In this shaggy-dog '70s coming-of-age tale, two 20-something brothers set out across suburban Boston after a massive snow storm in a valiant attempt to score an "exceedingly fine ounce of Dominican Sin." Despite city orders to stay off the roads, John and Gully Gullivan suit up in fake Red Cross outfits, slap a Red Cross sign on their van and head off. But the hapless duo are soon railroaded into playing Good Samaritan, helping old ladies, delivering insulin and shepherding their fearsome childhood priest on his rounds. Their madcap adventures have a somber edge because their mother is in the hospital in the last stages of cancer; their father died in a freak accident years ago. A series of flashbacks chronicle the soon-to-be-orphans' Irish Catholic childhood, including their taunting of mustached Dally next door, who reappears as a sexy, self-assured college girl and joins them on their snow-day jaunt. The jittery, episodic narrative may throw some readers, and the humor can be haphazard and hyperbolic, but Flaherty's loving rendition of Boston suburbia in the '60s and '70s, complete with homages to comic books, gas-station pastries, Cream and old elementary schools, will charm the Slackers set. Agent, Joy Tutela at the David Black Agency. (Feb. 5) Forecast: Strong local sales are to be expected in Boston and the Northeast, where Flaherty will tour. This would make a nice buddy flick for Boston natives Ben Affleck and brother Casey. Copyright 2005 Reed Business Information.

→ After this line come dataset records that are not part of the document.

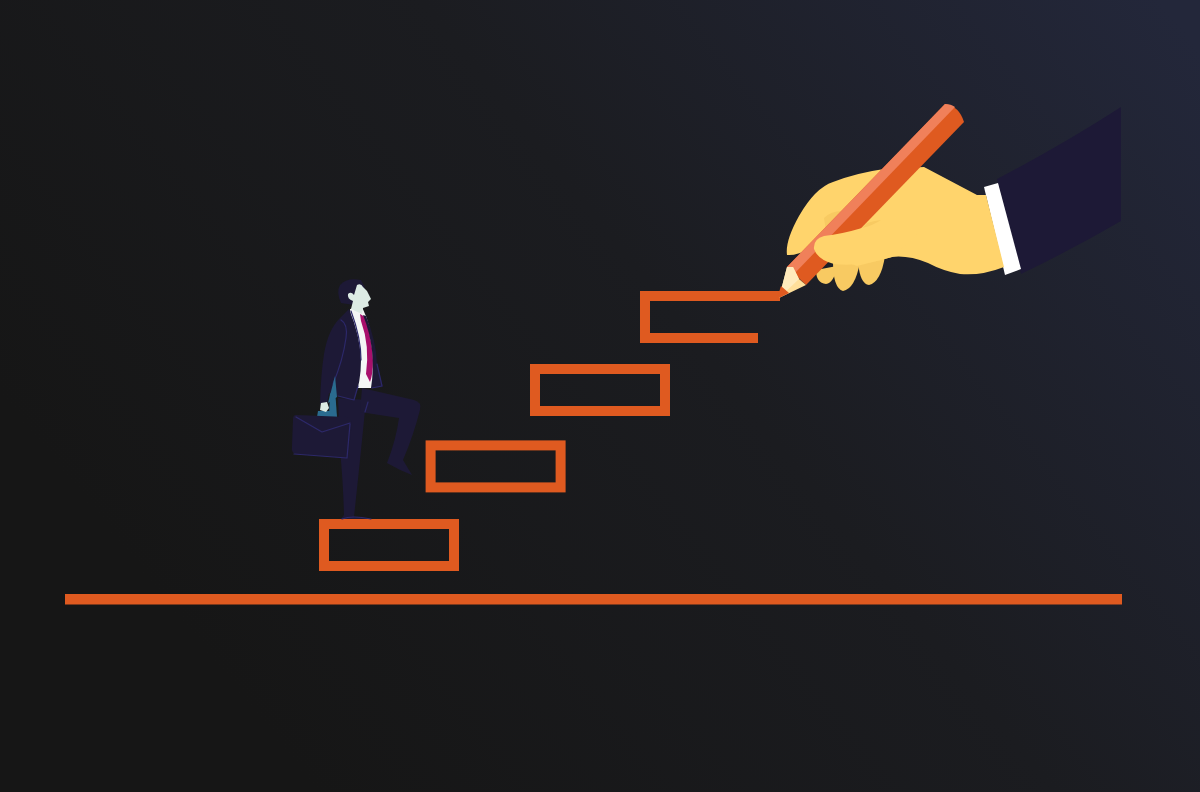
<!DOCTYPE html>
<html lang="en">
<head>
<meta charset="utf-8">
<title>Drawing the steps</title>
<style>
  :root {
    --night: #161616;
    --night-mid: #1b1c20;
    --night-blue: #23273a;
    --orange: #df5a20;
    --orange-light: #f0805a;
    --skin: #ffd46c;
    --skin-shade: #f8ca62;
    --wood: #ffdf9a;
    --wood-light: #ffebbd;
    --navy: #1d1936;
    --navy-line: #2c2869;
    --white: #ffffff;
    --shirt: #f4f6f5;
    --face: #dcebe4;
    --tie: #a80f6c;
    --teal: #2a6b8f;
  }
  html, body { margin: 0; height: 100%; overflow: hidden; background: var(--night); }
  .scene { display: block; width: 1200px; height: 792px; }
  .stop-dark { stop-color: var(--night); }
  .stop-mid { stop-color: var(--night-mid); }
  .stop-blue { stop-color: var(--night-blue); }
  .stroke-step { fill: none; stroke: var(--orange); stroke-width: 10; }
  .orange { fill: var(--orange); }
  .orange-light { fill: var(--orange-light); }
  .skin { fill: var(--skin); }
  .skin-shade { fill: var(--skin-shade); }
  .wood { fill: var(--wood); }
  .wood-light { fill: var(--wood-light); }
  .navy { fill: var(--navy); }
  .white { fill: var(--white); }
  .shirt { fill: var(--shirt); }
  .face { fill: var(--face); }
  .tie { fill: var(--tie); }
  .teal { fill: var(--teal); }
  .seam { fill: none; stroke: var(--navy-line); stroke-width: 1.2; stroke-linecap: round; stroke-linejoin: round; }
</style>
</head>
<body>
<svg class="scene" viewBox="0 0 1200 792" role="img" aria-label="A businessman climbs steps while a large hand draws the next one with an orange pencil">
  <defs>
    <linearGradient id="backdrop" gradientUnits="userSpaceOnUse" x1="260" y1="720" x2="1160" y2="0">
      <stop class="stop-dark" offset="0"/>
      <stop class="stop-mid" offset="0.5"/>
      <stop class="stop-blue" offset="1"/>
    </linearGradient>
    <rect id="step" class="stroke-step" x="5" y="5" width="130" height="42"/>
  </defs>

  <rect width="1200" height="792" fill="url(#backdrop)"/>

  <g id="ground-and-steps">
    <rect class="orange" x="65" y="594" width="1057" height="10.5"/>
    <use href="#step" x="319" y="519"/>
    <use href="#step" x="425.6" y="440.4"/>
    <use href="#step" x="530" y="364"/>
    <path class="stroke-step" d="M780 296H645V338H758"/>
  </g>

  <g id="businessman">
    <g id="legs">
      <path class="navy" d="M338 398L366 400Q361 452 354 517L372 519H341L344 515Q343 480 340 450Z"/>
      <path class="navy" d="M362 388L414 400Q422 402 420 410Q413 437 403 460L412 475Q399 470 387 463Q396 440 399 418L360 412Z"/>
      <path class="seam" d="M368 402L365 412M342 519Q352 515 371 519"/>
    </g>
    <g id="torso">
      <path class="shirt" d="M350 309L362 307Q371 325 374 352Q376 372 372 388H357Z"/>
      <path class="tie" d="M360 314L365 317Q372 338 373 360Q373 374 370 382L366 374Q370 346 361 321Z"/>
      <path class="navy" d="M366 316Q376 340 377 364L383 387L371 388Q377 350 363 315Z"/>
      <path class="seam" d="M377 364L382 386L372 388"/>
    </g>
    <g id="briefcase">
      <path class="teal" d="M334 375L337 417H329L330 392Z"/>
      <path class="teal" d="M317 417L318 411H333V417Z"/>
      <path class="navy" d="M296 415L347 417Q352 418 352 423L348 458L295 454Q291 452 292 446L293 419Q293 415 296 415Z"/>
      <path class="seam" d="M296 417L322 432L350 423M294 454L347 458L350 424"/>
    </g>
    <g id="jacket">
      <path class="navy" d="M349 309Q360 335 361 360Q361 382 354 401L329 393L327 404H320Q321 372 324 354Q328 330 340 318Z"/>
      <path class="seam" d="M341 320Q348 324 346 338Q343 360 333 384M338 396L354 400L358 386M351 311Q361 338 361 360"/>
      <path class="teal" d="M335 376L328 403L337 397Z"/>
      <path class="face" d="M321 403L327 402L329 408L326 412L320 410Z"/>
    </g>
    <g id="head">
      <path class="navy" d="M341 303Q336 292 340 285Q347 277 361 280L365 288L354 305Z"/>
      <path class="face" d="M357 285Q361 283 363 287L367 291L371 299L368 302L369 306L363 308L362 314L351 309L353 301Q347 299 348 294Q351 291 354 295Z"/>
    </g>
  </g>

  <g id="drawing-hand">
    <path class="navy" d="M997 179Q1062 145 1121 107V221Q1073 249 1021 274Z"/>
    <path class="white" d="M984 187L998 183L1021 269L1005 275Z"/>
    <g id="curled-fingers" class="skin-shade">
      <path d="M816 270Q816 283 826 284Q834 283 837 266Z"/>
      <path d="M833 262Q833 288 843 291Q855 289 860 262Z"/>
      <path d="M858 262Q860 284 869 285Q881 282 885 256Z"/>
    </g>
    <path class="skin" d="M787 255Q785 241 799 216Q815 188 833 182Q856 173 884 169L924 167L977 195H986L1004 267Q981 276 960 274Q943 271 928 263Q908 255 892 257L857 266L812 248Q796 256 787 255Z"/>
    <path class="skin-shade" d="M824 218Q831 211 842 211L826 231Z"/>
    <g id="pencil">
      <path class="orange" d="M945 104Q959 106 964 122L806 285L787 267Z"/>
      <path class="orange-light" d="M945 104Q951 104 955 107L793 275L787 267Z"/>
      <path class="wood" d="M787 267L793 267L799 279L806 285L779 298Z"/>
      <path class="wood-light" d="M787 267L793 267L799 279L779 298Z"/>
      <path class="orange" d="M781 286L789 293L777 299Z"/>
    </g>
    <path class="skin" d="M890 214L862 228Q842 234 824 236Q813 239 814 249Q818 260 834 264Q860 267 892 257L918 235Z"/>
    <path class="skin-shade" d="M862 228Q874 225 881 220Q873 221 867 223Z"/>
  </g>
</svg>
</body>
</html>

A funny, well-crafted debut tale of sin, redemption, religious yearning, yearning of every other kind, and righteous bud. In a hero quest to do Joseph Campbell proud, Irish-American twentysomething stoners answer a challenge. The worst winter storm to hit in years descends on Boston, but Gully Gullivan, slacker and schemer extraordinaire, has other things on his mind: "I just got off the phone with Worms Faulkner," he announces to brother John, our narrator, "who, it may interest you to know, has available one exceedingly fine ounce of Dominican Sin, and if we can get ourselves there by four, it's ours." Alas, Worms lives in Braintree, and between the boys and Braintree lies a perilous jungle of cops, fallen power lines, icy roads, and friends, relatives and others needing favors, among other obstacles. Flaherty keeps the chronology imprecise (we can guess it's the late 1970s from the soundtrack in the lads' van, but they're backdated refugees from the decade before) and the dialogue and props exquisitely right on; anyone of a certain age who's ever driven a car on fumes will appreciate his description of "the needle tap-tap-tapping into the E zone; the red FUEL light flashing like ship-to-shore. But, dammit, you'd get caught up in things. The home half of the seventh, for instance, or, in our case, the last five tracks of Quadrophenia." Which is just so. The brothers' ingenious and utterly illegal solution to the problem of traversing wintry Massachusetts sets the real hero's quest in motion, and it involves all manner of unexpected twists and turns and picaresque moments of religious and ethnic consciousness-raising, fumbling encounters with groovy chicks, on-the-road meetings withpriests and janitors and cops and suchlike things, including some genuine heroics on the boys' part, all capped off with some suitably stoned fallen-Catholic ponderings on the meaning of it all: "The whole of is-nothing more than scheming apes with addresses-are worth saving? . . . What the hell does Jesus see in us?" A charming first effort, true and amusing and serious all at once. Agent: Joy Tutela/David Black Literary Agency